Sydney's property market slump has reached a new milestone, with values falling further than the late 1980s when Australia was on the cusp of entering its last recession. The downturn in Australia's most populous city is accelerating as tighter mortgage lending standards crimp the amount people can borrow and as nervous buyers sit on the sidelines.

Mr Oliver said while the price falls in Australia are not on the scale of the property crashes in the US and Europe during the 2008 global financial crisis, the property downturn "will have a significant economic impact" Down Under:

  • A direct detraction from economic growth as the housing construction cycle turns down about 0.4 percentage point a year (the average it added during the construction boom).
  • Reduced demand for household equipment as dwelling completions top out and decline.
  • A negative wealth effect on consumer spending of around 1 per cent per annum. Mr Oliver noted that rising housing wealth had helped drive growth in consumer spending in Sydney and Melbourne as households cut the amount they save.

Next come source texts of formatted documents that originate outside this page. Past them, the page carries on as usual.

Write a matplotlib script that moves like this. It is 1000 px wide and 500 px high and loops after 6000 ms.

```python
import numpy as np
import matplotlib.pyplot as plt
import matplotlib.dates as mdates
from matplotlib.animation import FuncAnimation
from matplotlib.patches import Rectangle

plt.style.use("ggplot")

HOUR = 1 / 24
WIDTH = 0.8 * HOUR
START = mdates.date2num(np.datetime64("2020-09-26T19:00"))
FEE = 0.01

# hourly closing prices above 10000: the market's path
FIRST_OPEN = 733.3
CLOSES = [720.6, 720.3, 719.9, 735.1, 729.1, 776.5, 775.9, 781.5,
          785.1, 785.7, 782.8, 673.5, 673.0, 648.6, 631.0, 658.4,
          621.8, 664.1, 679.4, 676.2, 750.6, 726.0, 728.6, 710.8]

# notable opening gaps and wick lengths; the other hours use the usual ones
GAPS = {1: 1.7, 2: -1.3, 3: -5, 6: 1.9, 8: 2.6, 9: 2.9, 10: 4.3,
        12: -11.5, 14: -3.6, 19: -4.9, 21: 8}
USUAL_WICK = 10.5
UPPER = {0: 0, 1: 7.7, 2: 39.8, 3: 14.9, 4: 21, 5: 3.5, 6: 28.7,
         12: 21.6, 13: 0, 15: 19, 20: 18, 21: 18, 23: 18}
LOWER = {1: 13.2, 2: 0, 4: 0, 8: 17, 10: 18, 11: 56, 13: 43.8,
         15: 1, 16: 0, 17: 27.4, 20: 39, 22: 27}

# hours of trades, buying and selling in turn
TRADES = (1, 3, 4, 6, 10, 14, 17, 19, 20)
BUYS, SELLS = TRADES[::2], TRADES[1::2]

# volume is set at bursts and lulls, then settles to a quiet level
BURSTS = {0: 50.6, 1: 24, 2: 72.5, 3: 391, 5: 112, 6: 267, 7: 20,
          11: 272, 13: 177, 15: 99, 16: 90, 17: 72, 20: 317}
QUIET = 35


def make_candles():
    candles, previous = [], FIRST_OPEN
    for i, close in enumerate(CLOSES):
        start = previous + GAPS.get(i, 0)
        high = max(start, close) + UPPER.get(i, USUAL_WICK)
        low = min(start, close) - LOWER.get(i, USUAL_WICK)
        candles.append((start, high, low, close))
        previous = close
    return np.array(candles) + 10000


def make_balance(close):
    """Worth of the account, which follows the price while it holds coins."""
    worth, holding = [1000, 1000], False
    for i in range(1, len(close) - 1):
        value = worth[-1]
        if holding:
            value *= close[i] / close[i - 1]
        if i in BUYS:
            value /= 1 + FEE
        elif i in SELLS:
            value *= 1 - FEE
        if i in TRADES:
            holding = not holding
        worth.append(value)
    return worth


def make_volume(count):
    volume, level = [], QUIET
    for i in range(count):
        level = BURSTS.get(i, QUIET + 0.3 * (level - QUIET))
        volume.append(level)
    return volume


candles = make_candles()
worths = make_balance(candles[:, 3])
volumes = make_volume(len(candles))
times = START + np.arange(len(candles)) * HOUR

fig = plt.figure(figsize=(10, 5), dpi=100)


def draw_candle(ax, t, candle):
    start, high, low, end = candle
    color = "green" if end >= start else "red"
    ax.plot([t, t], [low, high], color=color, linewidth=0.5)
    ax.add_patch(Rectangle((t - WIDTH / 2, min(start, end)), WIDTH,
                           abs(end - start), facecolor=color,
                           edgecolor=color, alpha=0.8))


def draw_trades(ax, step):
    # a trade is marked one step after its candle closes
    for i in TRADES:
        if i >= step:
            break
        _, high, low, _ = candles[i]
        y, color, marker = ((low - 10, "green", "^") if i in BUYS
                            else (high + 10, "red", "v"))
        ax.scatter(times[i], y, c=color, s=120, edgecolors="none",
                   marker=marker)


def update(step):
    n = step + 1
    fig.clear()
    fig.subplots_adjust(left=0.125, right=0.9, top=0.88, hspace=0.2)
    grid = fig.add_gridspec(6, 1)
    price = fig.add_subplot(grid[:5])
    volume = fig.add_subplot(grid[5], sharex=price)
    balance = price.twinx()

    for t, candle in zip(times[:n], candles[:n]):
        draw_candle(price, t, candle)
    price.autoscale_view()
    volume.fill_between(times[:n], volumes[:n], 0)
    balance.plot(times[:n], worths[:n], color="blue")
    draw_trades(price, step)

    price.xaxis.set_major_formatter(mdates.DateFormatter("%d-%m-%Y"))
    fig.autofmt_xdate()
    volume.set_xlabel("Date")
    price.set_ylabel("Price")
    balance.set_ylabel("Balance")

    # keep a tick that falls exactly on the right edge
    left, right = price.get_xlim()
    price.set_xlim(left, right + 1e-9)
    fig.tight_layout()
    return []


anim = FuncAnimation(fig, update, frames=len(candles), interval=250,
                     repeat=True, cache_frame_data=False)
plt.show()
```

This is now likely to go into reverse, detracting around 0.6 percentage point from GDP growth.
  • There could also be a feedback loop into further bank credit tightening if non-performing loans and defaults rise.
  • Taken together, he estimated these factors could detract 1-1.2 percentage points from GDP growth over the next year.

"Rate cuts won't be aimed at re-inflating the property market but supporting households with a mortgage to offset the negative wealth impact on spending," Mr Oliver said, estimating a quarter-point cut would save a household with a A$400,000 mortgage about A$1,000 a year.

"Banks will likely have no choice to pass the cuts on given the bad publicity not passing them on will generate." BLOOMBERG